DATA IN THIS EXERCISE Block Start
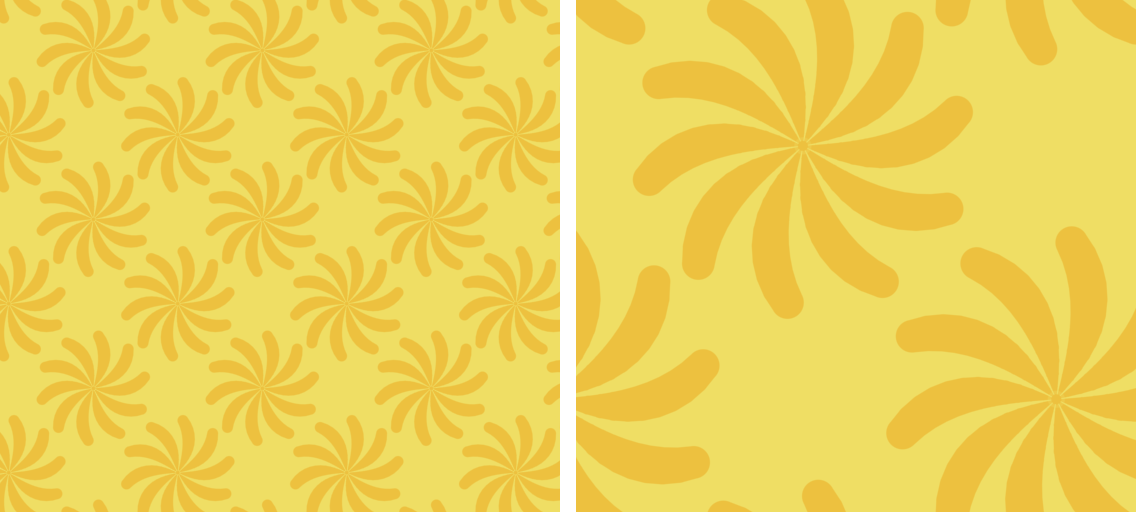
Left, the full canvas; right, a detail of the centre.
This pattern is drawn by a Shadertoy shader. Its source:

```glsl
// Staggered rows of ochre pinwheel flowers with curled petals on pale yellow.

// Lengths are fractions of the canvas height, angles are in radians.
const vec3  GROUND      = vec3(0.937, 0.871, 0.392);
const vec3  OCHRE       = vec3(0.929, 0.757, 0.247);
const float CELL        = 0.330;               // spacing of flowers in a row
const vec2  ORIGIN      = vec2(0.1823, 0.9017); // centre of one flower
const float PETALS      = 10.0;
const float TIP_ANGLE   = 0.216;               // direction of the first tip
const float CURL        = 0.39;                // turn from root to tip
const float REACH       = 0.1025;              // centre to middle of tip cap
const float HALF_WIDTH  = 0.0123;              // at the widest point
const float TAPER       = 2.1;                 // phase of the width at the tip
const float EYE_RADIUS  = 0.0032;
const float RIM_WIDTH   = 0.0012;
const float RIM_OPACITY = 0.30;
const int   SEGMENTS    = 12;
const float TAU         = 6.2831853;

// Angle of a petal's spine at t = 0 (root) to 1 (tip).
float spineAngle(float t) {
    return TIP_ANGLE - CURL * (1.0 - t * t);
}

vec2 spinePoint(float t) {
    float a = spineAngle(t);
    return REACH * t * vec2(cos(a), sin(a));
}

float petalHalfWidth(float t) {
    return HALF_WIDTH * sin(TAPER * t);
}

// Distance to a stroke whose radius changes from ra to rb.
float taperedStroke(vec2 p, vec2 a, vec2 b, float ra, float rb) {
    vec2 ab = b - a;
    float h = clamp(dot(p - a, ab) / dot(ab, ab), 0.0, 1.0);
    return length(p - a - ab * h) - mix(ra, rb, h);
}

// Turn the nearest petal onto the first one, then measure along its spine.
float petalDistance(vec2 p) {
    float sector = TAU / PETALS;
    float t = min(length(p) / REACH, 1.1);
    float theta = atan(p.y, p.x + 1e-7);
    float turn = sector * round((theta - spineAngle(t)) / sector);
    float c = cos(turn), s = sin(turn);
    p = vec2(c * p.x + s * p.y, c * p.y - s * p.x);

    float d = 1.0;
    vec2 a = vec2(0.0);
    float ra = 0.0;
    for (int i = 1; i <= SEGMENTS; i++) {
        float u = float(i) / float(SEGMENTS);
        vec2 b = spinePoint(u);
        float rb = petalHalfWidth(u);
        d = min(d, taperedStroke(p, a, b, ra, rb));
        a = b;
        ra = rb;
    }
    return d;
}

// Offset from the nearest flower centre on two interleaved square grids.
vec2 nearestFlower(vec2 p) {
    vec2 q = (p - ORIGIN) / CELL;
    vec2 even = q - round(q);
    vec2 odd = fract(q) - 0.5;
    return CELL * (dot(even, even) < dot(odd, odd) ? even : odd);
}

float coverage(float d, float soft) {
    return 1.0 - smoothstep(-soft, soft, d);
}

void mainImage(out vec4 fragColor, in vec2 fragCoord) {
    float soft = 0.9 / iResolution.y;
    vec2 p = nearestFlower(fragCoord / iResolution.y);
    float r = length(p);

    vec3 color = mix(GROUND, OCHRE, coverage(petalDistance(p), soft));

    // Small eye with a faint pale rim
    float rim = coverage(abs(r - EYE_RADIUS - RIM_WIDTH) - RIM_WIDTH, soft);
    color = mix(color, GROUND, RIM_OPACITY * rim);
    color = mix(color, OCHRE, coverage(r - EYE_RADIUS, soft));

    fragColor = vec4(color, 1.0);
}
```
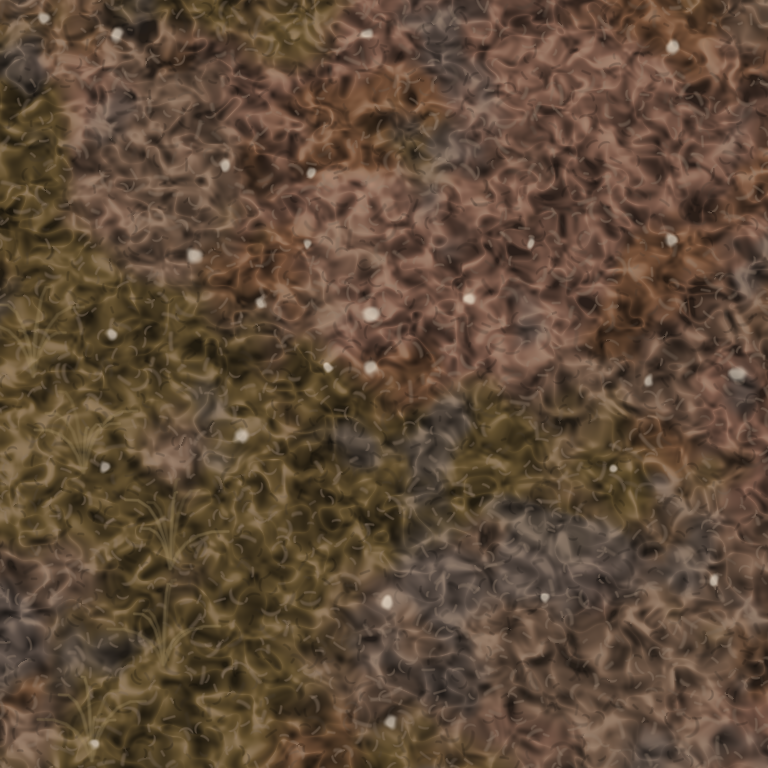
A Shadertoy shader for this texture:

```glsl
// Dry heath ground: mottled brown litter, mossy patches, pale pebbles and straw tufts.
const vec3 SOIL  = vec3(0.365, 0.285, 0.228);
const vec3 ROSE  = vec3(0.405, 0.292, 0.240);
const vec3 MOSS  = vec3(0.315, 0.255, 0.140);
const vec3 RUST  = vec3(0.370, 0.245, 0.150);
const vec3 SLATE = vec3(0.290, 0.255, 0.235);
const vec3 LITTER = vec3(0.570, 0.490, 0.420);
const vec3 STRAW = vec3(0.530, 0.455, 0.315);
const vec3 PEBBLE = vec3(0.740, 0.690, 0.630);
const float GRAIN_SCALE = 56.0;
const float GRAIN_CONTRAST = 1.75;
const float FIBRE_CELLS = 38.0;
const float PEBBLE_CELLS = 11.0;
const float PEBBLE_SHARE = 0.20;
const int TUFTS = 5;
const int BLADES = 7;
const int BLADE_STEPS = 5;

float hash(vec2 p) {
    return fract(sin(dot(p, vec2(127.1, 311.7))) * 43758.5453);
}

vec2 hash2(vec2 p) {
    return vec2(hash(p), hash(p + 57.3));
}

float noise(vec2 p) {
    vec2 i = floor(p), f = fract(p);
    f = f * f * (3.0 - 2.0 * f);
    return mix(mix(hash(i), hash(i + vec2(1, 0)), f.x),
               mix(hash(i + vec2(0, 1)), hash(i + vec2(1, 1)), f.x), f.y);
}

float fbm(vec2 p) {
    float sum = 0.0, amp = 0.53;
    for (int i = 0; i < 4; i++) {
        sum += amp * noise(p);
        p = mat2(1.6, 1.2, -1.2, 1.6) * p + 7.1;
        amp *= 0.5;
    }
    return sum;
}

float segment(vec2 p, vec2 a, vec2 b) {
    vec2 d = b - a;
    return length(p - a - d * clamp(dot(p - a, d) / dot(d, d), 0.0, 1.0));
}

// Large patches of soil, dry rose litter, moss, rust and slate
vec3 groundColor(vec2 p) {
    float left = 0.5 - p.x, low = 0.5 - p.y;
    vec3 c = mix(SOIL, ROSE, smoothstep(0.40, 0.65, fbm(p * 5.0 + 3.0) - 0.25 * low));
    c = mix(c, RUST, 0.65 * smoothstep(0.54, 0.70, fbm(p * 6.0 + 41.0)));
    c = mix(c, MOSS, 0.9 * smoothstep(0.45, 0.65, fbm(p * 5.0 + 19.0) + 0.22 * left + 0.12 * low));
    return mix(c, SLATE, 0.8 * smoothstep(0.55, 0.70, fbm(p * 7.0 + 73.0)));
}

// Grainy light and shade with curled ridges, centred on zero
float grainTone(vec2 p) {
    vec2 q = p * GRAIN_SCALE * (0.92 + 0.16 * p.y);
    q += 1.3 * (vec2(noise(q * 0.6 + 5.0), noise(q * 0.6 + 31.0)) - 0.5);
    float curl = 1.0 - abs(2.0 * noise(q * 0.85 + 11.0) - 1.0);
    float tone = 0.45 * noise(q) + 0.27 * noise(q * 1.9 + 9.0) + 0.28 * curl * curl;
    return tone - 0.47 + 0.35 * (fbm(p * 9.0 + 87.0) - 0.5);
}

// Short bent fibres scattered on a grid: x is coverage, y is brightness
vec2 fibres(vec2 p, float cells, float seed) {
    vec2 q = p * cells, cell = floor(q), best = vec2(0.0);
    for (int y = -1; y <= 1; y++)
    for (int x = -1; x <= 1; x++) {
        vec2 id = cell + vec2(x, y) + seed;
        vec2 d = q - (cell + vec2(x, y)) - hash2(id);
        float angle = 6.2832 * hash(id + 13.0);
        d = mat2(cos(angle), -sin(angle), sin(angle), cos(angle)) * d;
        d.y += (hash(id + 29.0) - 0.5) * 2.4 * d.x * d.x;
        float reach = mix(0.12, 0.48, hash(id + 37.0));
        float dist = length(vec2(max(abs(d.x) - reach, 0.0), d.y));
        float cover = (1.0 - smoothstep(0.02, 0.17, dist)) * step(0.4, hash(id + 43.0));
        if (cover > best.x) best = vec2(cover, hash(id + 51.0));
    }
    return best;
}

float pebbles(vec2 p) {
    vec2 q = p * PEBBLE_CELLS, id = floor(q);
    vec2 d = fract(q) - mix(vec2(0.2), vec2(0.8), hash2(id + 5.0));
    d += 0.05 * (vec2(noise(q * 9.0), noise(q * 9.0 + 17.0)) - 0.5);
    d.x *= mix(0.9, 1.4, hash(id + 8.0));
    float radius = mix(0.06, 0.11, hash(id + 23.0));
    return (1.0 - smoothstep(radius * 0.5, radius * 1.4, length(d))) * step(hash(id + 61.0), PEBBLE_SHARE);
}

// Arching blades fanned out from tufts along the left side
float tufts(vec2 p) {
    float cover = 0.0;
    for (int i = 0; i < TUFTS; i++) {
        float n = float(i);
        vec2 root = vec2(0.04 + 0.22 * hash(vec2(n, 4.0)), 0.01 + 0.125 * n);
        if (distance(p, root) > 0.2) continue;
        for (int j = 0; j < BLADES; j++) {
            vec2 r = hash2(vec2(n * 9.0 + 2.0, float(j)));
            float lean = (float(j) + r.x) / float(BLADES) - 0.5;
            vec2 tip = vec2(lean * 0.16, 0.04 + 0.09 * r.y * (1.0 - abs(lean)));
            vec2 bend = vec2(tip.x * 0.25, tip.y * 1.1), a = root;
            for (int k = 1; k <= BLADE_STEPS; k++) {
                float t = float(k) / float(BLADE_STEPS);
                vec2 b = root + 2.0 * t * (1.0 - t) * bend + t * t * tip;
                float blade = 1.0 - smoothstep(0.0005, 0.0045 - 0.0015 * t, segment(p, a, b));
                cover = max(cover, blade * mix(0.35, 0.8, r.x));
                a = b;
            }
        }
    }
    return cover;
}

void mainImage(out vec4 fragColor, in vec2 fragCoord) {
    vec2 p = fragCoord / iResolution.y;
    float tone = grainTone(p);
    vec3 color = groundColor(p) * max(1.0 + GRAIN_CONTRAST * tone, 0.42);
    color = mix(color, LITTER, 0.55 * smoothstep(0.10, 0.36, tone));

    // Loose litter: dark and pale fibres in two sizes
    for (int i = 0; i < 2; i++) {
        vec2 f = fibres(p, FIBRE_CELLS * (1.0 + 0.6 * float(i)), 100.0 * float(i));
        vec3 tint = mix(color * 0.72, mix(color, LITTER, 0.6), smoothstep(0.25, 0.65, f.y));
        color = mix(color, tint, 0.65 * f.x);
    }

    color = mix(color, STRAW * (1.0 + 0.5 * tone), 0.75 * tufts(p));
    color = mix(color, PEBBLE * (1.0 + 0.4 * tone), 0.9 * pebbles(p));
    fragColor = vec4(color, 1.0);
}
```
DATA IN THIS EXERCISE Block End
### DESCRIPTION OF THE TASK
Please report how many lines of the entries above include "fragCoord". Only the number is wanted.

### EXPECTED ANSWER
4